John F. Kennedy remains the most popular modern U.S. president, according to a new Gallup poll of the nine most recent presidents, while Jimmy Carter’s approval rating has dropped 9 percentage points since 2006.
Since Gallup began its retrospective job approval poll in 1990, Kennedy has consistently topped the list of most popular presidents, while Richard Nixon has received the lowest approval rating in every poll except the one conducted in 1993. Lyndon Johnson, who now has a 47 percent rating, was ranked last that year.
Kennedy got a thumbs up from 85 percent of respondents.
Consider this for just a moment…
1) John F. Kennedy got a “thumbs up from 85% of respondents.
2) John F. Kennedy was killed in 1963—just over 47 years ago.
3) It appears from Gallup’s methods that they surveyed only those who are 18 years of age or older.
4) Now, if my quick math is right, based on the numbers found here, it would appear that (assuming no significant change in numbers between 2008 and now) that roughly 75% of the population is 18 or older, and of that number, almost 50 % would have been either been infants with likely no memory of the Kennedy presidency, or else born anytime in the last 47 years.
Just out of curiosity, why would we take seriously any kind of polling on presidential popularity—especially among the general public?

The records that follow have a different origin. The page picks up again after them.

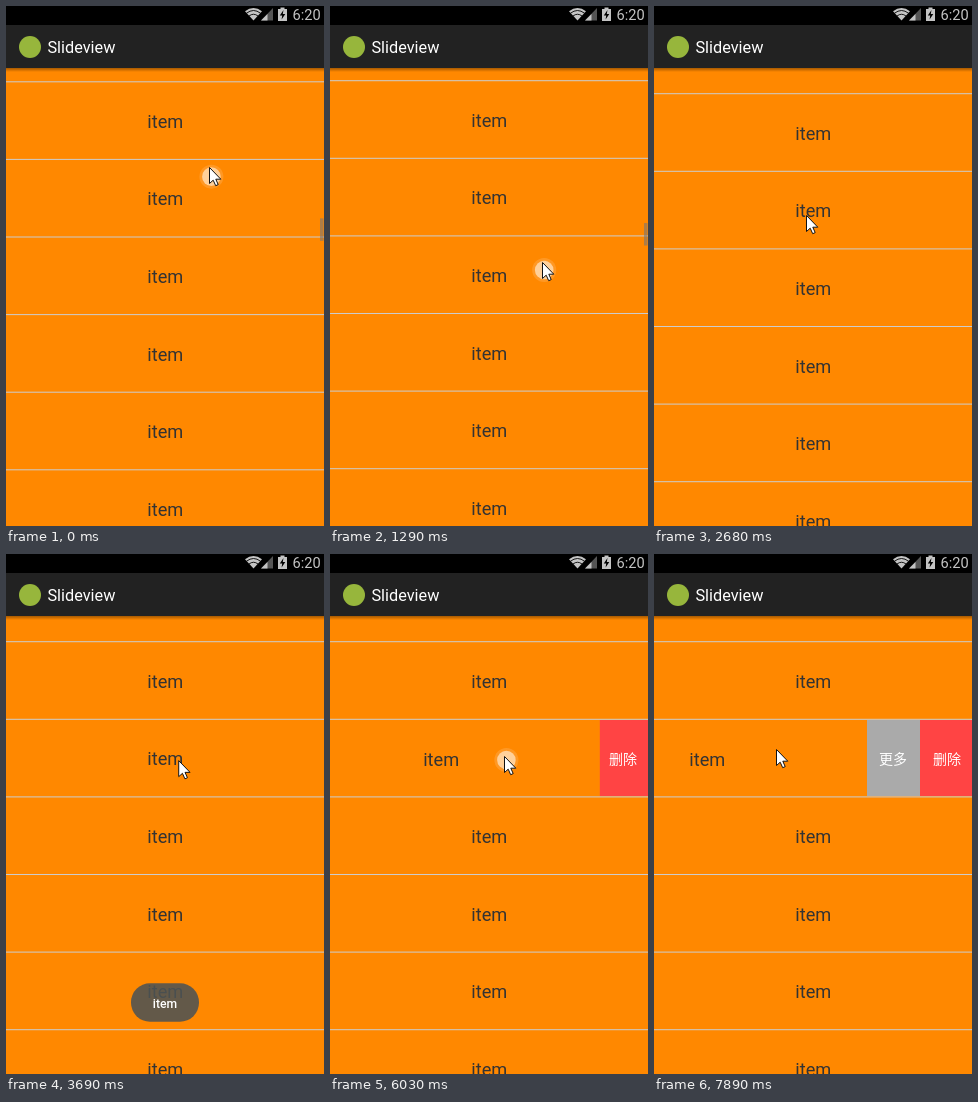
An HTML page that plays this animation: 318x520 px, repeating every 8000 ms.

```html
<!DOCTYPE html>
<html lang="en">
<head>
<meta charset="utf-8">
<title>Slideview</title>
<style>
html, body { margin: 0; width: 100%; height: 100%; overflow: hidden; background: #000; }
svg { display: block; width: 318px; height: 520px; }
text { font-family: Roboto, sans-serif; }
.item { font-size: 18.2px; fill: #333; text-anchor: middle; }
.menu { font: 500 14px "Noto Sans CJK SC", "Noto Sans CJK", sans-serif; fill: #fff; text-anchor: middle; }
</style>
</head>
<body>
<svg viewBox="0 0 318 520">
  <defs>
    <linearGradient id="shade" x2="0" y2="1">
      <stop offset="0" stop-color="#000" stop-opacity=".35"/>
      <stop offset="1" stop-color="#000" stop-opacity="0"/>
    </linearGradient>
  </defs>
  <rect y="62" width="318" height="458" fill="#f80"/>
  <g id="list"></g>
  <g id="slide">
    <rect x="213" y="166" width="53" height="76" fill="#aaa"/>
    <rect x="266" y="166" width="52" height="76" fill="#f44"/>
    <text class="menu" x="239" y="209.5">更多</text>
    <text class="menu" x="293" y="209.5">删除</text>
    <rect id="cover" y="166" width="318" height="76" fill="#f80"/>
    <text id="label" class="item" x="159.3" y="211.5">item</text>
  </g>
  <rect id="thumb" x="314" width="3.5" height="22.5" fill="#777" fill-opacity=".6"/>
  <g id="toast">
    <rect x="125" y="429.3" width="68" height="38.4" rx="19" fill="#4e5454" fill-opacity=".88"/>
    <text x="159" y="453.7" font-size="12.2" font-weight="500" fill="#fff" text-anchor="middle">item</text>
  </g>
  <rect y="62" width="318" height="4" fill="url(#shade)"/>
  <rect width="318" height="19" fill="#000"/>
  <rect y="19" width="318" height="43" fill="#222"/>
  <circle cx="24" cy="41" r="11" fill="#97b63c"/>
  <text x="41.4" y="47" font-size="16.3" fill="#fff">Slideview</text>
  <g fill="#c4c4c4">
    <path d="M239 5.3Q247.5 -1.5 256 5.3L247.5 14.5Z"/>
    <path d="M240.5 7.2Q247.5 1.8 254.5 7.2M243 10Q247.5 6.5 252 10" fill="none" stroke="#000" stroke-width=".9"/>
    <path d="M267 2V14.5H255Z" fill="#555"/>
    <path d="M261.5 8V14.5H255Z"/>
    <path d="M274.5 1.5H278.5V3H281V15H272V3H274.5Z"/>
    <path d="M277.5 4L273.8 9.5H276.2L275.6 13.5L279.3 8H276.8Z" fill="#000"/>
    <text x="286.5" y="14" font-size="14.6">6:20</text>
  </g>
  <g id="touch" fill="#fff">
    <circle r="12" fill-opacity=".14"/>
    <circle r="9.3" fill-opacity=".54"/>
  </g>
  <path id="cursor" d="M.5 .5V16.5L4.2 13.2L6.7 18.7L9.2 17.6L6.8 12.2H11.8Z" fill="#fff" stroke="#111"/>
</svg>
<script>
const LOOP = 8000, STEP = 139.3, LEAD = 106;  // ms
const PITCH = 77.6, MENU = 106;
const $ = id => document.getElementById(id);

const clamp = (v, lo, hi) => Math.min(hi, Math.max(lo, v));
const lin = (n, a, b) => clamp((n - a) / (b - a), 0, 1);
const out = (n, a, b) => 1 - (1 - lin(n, a, b)) ** 2;
const smooth = (n, a, b) => { const u = lin(n, a, b); return u * u * (3 - 2 * u); };

// Pointer moves: first step, last step, end x, end y, easing
const moves = [
  [-2, 0, 203, 161, smooth],
  [1, 4, 208, 338, smooth],
  [4, 10, 212, 256, smooth],
  [11, 20, 152, 209, smooth],
  [25, 31, 230, 198, smooth],
  [31, 42, 174, 202, out],
  [44, 53, 153, 201, lin],
  [54, 57, 122, 195, lin],
];

function pointer(n) {
  let x = 203, y = 177;
  for (const [a, b, toX, toY, ease] of moves) {
    const u = ease(n, a, b);
    x += (toX - x) * u;
    y += (toY - y) * u;
  }
  return [x, y];
}

const pressed = n => n < 2 || (n > 3 && n < 12) || n === 22 || (n > 31 && n < 57);

const scroll = n =>
  75.3 - 12.1 * out(n, 1, 5) - 66.6 * lin(n, 5, 10) - 64.6 * out(n, 10, 16);

let rows = "";
for (let i = 0; i < 8; i++) {
  const y = i * PITCH;
  rows += `<rect y="${y}" width="318" height="1" fill="#ccc"/>` +
    `<text class="item" x="159.3" y="${y + 46.6}">item</text>`;
}
$("list").innerHTML = rows;

const move = (id, x, y) => $(id).setAttribute("transform", `translate(${x} ${y})`);
const fade = (id, v) => $(id).setAttribute("opacity", v);

function draw(ms) {
  const n = Math.floor((ms + LEAD) / STEP);  // the picture changes in steps
  const top = scroll(n);
  const [x, y] = pointer(n);
  const [dotX, dotY] = pointer(n - .8);  // the touch dot lags behind

  move("list", 0, (top + PITCH) % PITCH);
  move("thumb", 0, 216.8 - top / 17);
  fade("thumb", 1 - lin(n, 16, 19));

  // The row runs ahead of the finger until the menu is fully open.
  const open = n > 31 ? clamp(1.32 * (210.5 - x), 0, MENU) : 0;
  move("cover", -open, 0);
  move("label", -open, 0);
  $("slide").style.display = open ? "" : "none";

  fade("toast", lin(n, 22, 24) - lin(n, 37, 40));
  move("cursor", x, y);
  move("touch", dotX + 2.4, dotY + 4);
  fade("touch", pressed(n) ? 1 : 0);
}

const origin = performance.now();
function tick() {
  draw((performance.now() - origin) % LOOP);
  requestAnimationFrame(tick);
}
tick();
</script>
</body>
</html>
```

Seems to me that the prime function of this is to help built the legend, not to really find out anything of substance.